First, I want to acknowledge that the hon. Gentleman is the most assiduous visitor to Northern Ireland who has ever held the Opposition spokesman’s job. He cannot help but be there at least half of every week, and we should acknowledge that. I just wish that he would sometimes learn a bit more while he was there. As I have said to him, the Presbyterian Mutual Society is made up not of savers but of investors. The issue is devolved, and I know he has a problem with that—of course, his party has formed an alliance with the Ulster Unionists in the hope of making some progress nationally—but the fact is that devolution has happened. He must respect, rather than undermine, devolution. The Prime Minister has taken an interest in the matter and met the First Minister and Deputy First Minister on it. We have held discussions, and further meetings will take place. But the hon. Gentleman must respect the fact that devolution does not mean bringing the matter back to Westminster through the back door.
Contrast that with the clarity of the right hon. Gentleman’s successor, my right hon. Friend the Member for Witney (Mr. Cameron), who said at a public meeting in Ballymena two weeks ago:
“I am not here to make spending promises. But what I can tell you is that if I was Prime Minister I would take a very good look at whether people are being treated fairly. So I think this is a real case for the Prime Minister to think again”.

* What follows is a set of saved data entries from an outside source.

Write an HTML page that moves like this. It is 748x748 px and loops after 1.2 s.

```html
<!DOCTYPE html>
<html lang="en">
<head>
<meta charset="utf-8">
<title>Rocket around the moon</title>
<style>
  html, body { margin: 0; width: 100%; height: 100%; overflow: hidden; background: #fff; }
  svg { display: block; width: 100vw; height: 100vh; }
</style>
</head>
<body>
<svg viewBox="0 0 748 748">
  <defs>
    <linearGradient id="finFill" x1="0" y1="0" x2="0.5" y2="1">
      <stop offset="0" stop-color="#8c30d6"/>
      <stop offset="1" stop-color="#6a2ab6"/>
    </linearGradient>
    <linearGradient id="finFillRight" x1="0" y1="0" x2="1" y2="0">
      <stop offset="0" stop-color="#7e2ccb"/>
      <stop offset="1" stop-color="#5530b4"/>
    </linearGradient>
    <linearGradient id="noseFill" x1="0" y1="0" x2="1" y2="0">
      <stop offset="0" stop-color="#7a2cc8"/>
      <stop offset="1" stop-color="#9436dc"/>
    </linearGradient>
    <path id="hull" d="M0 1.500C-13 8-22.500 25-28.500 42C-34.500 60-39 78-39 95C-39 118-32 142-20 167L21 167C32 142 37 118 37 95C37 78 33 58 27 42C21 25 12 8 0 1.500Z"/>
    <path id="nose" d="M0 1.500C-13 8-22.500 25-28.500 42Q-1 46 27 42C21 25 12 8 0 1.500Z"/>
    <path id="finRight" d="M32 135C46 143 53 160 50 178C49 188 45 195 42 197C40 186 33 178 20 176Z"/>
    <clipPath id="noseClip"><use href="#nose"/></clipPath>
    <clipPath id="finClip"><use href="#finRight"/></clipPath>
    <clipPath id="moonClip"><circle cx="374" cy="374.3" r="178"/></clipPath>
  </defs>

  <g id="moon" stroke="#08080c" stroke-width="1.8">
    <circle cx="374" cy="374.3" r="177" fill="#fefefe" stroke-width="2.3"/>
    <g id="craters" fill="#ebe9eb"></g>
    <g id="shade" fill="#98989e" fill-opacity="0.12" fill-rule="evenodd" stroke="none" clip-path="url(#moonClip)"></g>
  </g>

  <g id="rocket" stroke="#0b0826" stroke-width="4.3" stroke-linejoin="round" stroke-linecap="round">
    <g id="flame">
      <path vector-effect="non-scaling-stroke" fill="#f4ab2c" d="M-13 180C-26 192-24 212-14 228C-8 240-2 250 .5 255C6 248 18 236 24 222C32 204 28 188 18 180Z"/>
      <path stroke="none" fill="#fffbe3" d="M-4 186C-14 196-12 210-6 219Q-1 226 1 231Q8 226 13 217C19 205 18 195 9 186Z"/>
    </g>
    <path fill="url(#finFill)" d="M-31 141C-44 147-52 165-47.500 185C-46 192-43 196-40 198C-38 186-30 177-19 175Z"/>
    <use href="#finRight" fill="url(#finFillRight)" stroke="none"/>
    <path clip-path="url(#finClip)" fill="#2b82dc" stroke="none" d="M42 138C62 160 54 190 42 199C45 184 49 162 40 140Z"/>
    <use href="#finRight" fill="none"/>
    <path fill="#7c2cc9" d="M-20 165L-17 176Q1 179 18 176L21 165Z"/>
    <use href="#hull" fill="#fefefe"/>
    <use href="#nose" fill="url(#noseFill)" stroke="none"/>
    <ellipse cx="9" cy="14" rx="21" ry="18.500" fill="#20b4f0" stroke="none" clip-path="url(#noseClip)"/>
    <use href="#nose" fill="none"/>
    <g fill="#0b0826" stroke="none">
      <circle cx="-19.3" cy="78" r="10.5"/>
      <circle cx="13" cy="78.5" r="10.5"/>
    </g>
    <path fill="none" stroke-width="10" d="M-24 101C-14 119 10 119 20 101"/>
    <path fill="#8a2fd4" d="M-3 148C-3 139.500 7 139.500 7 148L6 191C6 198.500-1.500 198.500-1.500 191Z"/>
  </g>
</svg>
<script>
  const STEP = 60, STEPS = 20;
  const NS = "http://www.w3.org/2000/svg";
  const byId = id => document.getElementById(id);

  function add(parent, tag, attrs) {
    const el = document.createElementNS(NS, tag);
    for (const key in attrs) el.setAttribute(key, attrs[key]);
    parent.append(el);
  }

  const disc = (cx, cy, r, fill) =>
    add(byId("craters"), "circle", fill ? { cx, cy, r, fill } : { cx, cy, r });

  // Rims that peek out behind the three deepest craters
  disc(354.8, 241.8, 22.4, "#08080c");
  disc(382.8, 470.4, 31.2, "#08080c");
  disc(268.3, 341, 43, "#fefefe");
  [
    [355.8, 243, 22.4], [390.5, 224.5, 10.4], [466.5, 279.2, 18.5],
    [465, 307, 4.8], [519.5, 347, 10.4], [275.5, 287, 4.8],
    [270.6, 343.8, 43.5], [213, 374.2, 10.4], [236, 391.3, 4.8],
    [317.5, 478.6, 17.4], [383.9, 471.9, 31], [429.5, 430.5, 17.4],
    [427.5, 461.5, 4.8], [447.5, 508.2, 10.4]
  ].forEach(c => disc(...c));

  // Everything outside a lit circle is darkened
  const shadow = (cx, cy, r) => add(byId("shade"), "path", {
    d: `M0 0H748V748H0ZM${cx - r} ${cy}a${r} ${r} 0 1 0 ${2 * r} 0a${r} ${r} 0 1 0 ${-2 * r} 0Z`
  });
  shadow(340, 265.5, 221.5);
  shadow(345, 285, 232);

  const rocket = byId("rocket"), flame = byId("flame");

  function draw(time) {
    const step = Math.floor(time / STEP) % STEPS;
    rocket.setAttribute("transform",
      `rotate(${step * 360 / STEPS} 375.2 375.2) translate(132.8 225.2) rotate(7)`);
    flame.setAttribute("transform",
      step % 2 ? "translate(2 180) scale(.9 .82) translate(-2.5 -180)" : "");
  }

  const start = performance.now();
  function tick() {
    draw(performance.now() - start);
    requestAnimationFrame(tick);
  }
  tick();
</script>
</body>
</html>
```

So, will the Secretary of State answer directly the question put by my hon. Friend the Member for South Staffordshire (Sir Patrick Cormack)? Will the right hon. Gentleman agree to take a delegation representing the Presbyterian Mutual and the savers to see the Prime Minister in the next couple of weeks, to find a solution to protect many innocent people who fear the loss of their life savings?
Once again, we recognise the problem of the 9,500 savers. The hon. Gentleman refers to the leader of his party, the right hon. Member for Witney (Mr. Cameron)—and I must admit that I know a thing or two about Witney. He did travel to Northern Ireland, and he said to people that he was not there to make spending promises. As my hon. Friends know, that is probably because everywhere he goes he is promising to make 10 per cent. cuts, should we ever see him in government. The people of Northern Ireland should pay careful attention to the words of the hon. Gentleman’s leader, because he would be very bad news for them. He does not understand the problems of Northern Ireland or of the Presbyterian Mutual, or that the Presbyterian Mutual is made up of investors not savers. As I have said, my right hon. Friend the Prime Minister will meet the First Minister and Deputy First Minister again to see what can be done to help such people, not with empty slogans and hollow promises but with real action—and not by doing nothing.